Saved entries:
#####

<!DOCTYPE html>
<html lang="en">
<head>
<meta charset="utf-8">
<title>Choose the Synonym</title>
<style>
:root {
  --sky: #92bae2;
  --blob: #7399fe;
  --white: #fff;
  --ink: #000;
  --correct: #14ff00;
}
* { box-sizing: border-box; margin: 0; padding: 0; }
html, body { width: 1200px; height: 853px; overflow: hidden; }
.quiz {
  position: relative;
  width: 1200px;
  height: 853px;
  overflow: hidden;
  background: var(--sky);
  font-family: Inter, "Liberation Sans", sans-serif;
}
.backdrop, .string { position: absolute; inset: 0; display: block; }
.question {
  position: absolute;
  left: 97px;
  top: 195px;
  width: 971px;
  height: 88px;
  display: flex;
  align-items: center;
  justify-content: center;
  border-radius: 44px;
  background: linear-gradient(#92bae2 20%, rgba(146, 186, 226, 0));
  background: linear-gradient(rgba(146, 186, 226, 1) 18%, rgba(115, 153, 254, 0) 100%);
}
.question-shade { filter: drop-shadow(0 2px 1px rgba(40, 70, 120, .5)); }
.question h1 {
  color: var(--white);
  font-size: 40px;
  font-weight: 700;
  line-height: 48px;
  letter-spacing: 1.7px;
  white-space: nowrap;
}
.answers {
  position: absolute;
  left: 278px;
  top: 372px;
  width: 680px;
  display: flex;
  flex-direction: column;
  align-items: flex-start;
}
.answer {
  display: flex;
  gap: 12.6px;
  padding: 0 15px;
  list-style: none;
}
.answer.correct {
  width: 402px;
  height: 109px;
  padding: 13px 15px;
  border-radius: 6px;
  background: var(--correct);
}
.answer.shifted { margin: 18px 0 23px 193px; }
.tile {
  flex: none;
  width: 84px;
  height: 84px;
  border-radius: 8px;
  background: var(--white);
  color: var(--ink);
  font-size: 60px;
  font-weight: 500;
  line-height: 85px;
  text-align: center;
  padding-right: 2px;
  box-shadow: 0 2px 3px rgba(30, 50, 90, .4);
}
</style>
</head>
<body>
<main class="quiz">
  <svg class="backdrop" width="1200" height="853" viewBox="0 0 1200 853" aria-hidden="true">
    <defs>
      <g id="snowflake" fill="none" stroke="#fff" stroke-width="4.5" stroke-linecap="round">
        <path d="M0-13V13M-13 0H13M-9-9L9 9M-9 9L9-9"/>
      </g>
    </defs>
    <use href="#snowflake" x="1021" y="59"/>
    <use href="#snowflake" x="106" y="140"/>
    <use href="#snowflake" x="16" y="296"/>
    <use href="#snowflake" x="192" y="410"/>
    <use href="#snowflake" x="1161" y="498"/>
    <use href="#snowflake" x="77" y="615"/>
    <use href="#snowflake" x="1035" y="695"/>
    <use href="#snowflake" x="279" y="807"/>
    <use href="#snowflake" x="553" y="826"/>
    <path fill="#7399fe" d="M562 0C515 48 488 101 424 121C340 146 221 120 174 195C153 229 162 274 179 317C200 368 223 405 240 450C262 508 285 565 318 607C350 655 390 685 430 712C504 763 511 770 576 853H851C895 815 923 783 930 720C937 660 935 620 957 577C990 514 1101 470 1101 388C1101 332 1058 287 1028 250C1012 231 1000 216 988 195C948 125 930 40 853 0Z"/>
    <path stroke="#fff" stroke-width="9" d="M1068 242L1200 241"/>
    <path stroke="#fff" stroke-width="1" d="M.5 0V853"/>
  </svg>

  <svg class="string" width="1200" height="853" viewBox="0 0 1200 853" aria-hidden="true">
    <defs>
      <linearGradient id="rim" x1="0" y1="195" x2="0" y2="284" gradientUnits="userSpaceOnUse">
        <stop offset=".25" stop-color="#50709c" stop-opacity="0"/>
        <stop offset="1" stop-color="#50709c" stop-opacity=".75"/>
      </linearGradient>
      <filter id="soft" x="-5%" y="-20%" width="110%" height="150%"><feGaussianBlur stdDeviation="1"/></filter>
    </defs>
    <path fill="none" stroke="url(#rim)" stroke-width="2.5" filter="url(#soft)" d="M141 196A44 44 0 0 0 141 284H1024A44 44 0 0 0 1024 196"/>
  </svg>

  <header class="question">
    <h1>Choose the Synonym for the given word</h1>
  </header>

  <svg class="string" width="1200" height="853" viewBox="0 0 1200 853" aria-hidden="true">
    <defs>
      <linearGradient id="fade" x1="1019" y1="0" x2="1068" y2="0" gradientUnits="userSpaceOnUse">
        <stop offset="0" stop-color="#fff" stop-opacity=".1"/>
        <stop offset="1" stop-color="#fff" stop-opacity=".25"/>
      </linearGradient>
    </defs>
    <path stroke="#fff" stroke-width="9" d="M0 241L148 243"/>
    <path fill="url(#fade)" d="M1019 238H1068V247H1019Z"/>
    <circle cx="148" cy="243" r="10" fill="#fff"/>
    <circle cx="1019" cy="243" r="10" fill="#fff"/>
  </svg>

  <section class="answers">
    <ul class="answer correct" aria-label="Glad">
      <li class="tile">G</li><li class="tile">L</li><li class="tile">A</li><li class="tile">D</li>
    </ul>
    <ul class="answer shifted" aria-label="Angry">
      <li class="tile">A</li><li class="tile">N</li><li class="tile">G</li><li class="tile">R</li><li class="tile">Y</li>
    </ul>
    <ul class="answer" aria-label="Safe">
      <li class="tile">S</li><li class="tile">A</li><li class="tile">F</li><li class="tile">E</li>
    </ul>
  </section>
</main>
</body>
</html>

#####

» WHAT YOU ARE ASKED TO DO
The entire set of records should be returned exactly.

» RESULT OF THIS TASK
<!DOCTYPE html>
<html lang="en">
<head>
<meta charset="utf-8">
<title>Choose the Synonym</title>
<style>
:root {
  --sky: #92bae2;
  --blob: #7399fe;
  --white: #fff;
  --ink: #000;
  --correct: #14ff00;
}
* { box-sizing: border-box; margin: 0; padding: 0; }
html, body { width: 1200px; height: 853px; overflow: hidden; }
.quiz {
  position: relative;
  width: 1200px;
  height: 853px;
  overflow: hidden;
  background: var(--sky);
  font-family: Inter, "Liberation Sans", sans-serif;
}
.backdrop, .string { position: absolute; inset: 0; display: block; }
.question {
  position: absolute;
  left: 97px;
  top: 195px;
  width: 971px;
  height: 88px;
  display: flex;
  align-items: center;
  justify-content: center;
  border-radius: 44px;
  background: linear-gradient(#92bae2 20%, rgba(146, 186, 226, 0));
  background: linear-gradient(rgba(146, 186, 226, 1) 18%, rgba(115, 153, 254, 0) 100%);
}
.question-shade { filter: drop-shadow(0 2px 1px rgba(40, 70, 120, .5)); }
.question h1 {
  color: var(--white);
  font-size: 40px;
  font-weight: 700;
  line-height: 48px;
  letter-spacing: 1.7px;
  white-space: nowrap;
}
.answers {
  position: absolute;
  left: 278px;
  top: 372px;
  width: 680px;
  display: flex;
  flex-direction: column;
  align-items: flex-start;
}
.answer {
  display: flex;
  gap: 12.6px;
  padding: 0 15px;
  list-style: none;
}
.answer.correct {
  width: 402px;
  height: 109px;
  padding: 13px 15px;
  border-radius: 6px;
  background: var(--correct);
}
.answer.shifted { margin: 18px 0 23px 193px; }
.tile {
  flex: none;
  width: 84px;
  height: 84px;
  border-radius: 8px;
  background: var(--white);
  color: var(--ink);
  font-size: 60px;
  font-weight: 500;
  line-height: 85px;
  text-align: center;
  padding-right: 2px;
  box-shadow: 0 2px 3px rgba(30, 50, 90, .4);
}
</style>
</head>
<body>
<main class="quiz">
  <svg class="backdrop" width="1200" height="853" viewBox="0 0 1200 853" aria-hidden="true">
    <defs>
      <g id="snowflake" fill="none" stroke="#fff" stroke-width="4.5" stroke-linecap="round">
        <path d="M0-13V13M-13 0H13M-9-9L9 9M-9 9L9-9"/>
      </g>
    </defs>
    <use href="#snowflake" x="1021" y="59"/>
    <use href="#snowflake" x="106" y="140"/>
    <use href="#snowflake" x="16" y="296"/>
    <use href="#snowflake" x="192" y="410"/>
    <use href="#snowflake" x="1161" y="498"/>
    <use href="#snowflake" x="77" y="615"/>
    <use href="#snowflake" x="1035" y="695"/>
    <use href="#snowflake" x="279" y="807"/>
    <use href="#snowflake" x="553" y="826"/>
    <path fill="#7399fe" d="M562 0C515 48 488 101 424 121C340 146 221 120 174 195C153 229 162 274 179 317C200 368 223 405 240 450C262 508 285 565 318 607C350 655 390 685 430 712C504 763 511 770 576 853H851C895 815 923 783 930 720C937 660 935 620 957 577C990 514 1101 470 1101 388C1101 332 1058 287 1028 250C1012 231 1000 216 988 195C948 125 930 40 853 0Z"/>
    <path stroke="#fff" stroke-width="9" d="M1068 242L1200 241"/>
    <path stroke="#fff" stroke-width="1" d="M.5 0V853"/>
  </svg>

  <svg class="string" width="1200" height="853" viewBox="0 0 1200 853" aria-hidden="true">
    <defs>
      <linearGradient id="rim" x1="0" y1="195" x2="0" y2="284" gradientUnits="userSpaceOnUse">
        <stop offset=".25" stop-color="#50709c" stop-opacity="0"/>
        <stop offset="1" stop-color="#50709c" stop-opacity=".75"/>
      </linearGradient>
      <filter id="soft" x="-5%" y="-20%" width="110%" height="150%"><feGaussianBlur stdDeviation="1"/></filter>
    </defs>
    <path fill="none" stroke="url(#rim)" stroke-width="2.5" filter="url(#soft)" d="M141 196A44 44 0 0 0 141 284H1024A44 44 0 0 0 1024 196"/>
  </svg>

  <header class="question">
    <h1>Choose the Synonym for the given word</h1>
  </header>

  <svg class="string" width="1200" height="853" viewBox="0 0 1200 853" aria-hidden="true">
    <defs>
      <linearGradient id="fade" x1="1019" y1="0" x2="1068" y2="0" gradientUnits="userSpaceOnUse">
        <stop offset="0" stop-color="#fff" stop-opacity=".1"/>
        <stop offset="1" stop-color="#fff" stop-opacity=".25"/>
      </linearGradient>
    </defs>
    <path stroke="#fff" stroke-width="9" d="M0 241L148 243"/>
    <path fill="url(#fade)" d="M1019 238H1068V247H1019Z"/>
    <circle cx="148" cy="243" r="10" fill="#fff"/>
    <circle cx="1019" cy="243" r="10" fill="#fff"/>
  </svg>

  <section class="answers">
    <ul class="answer correct" aria-label="Glad">
      <li class="tile">G</li><li class="tile">L</li><li class="tile">A</li><li class="tile">D</li>
    </ul>
    <ul class="answer shifted" aria-label="Angry">
      <li class="tile">A</li><li class="tile">N</li><li class="tile">G</li><li class="tile">R</li><li class="tile">Y</li>
    </ul>
    <ul class="answer" aria-label="Safe">
      <li class="tile">S</li><li class="tile">A</li><li class="tile">F</li><li class="tile">E</li>
    </ul>
  </section>
</main>
</body>
</html>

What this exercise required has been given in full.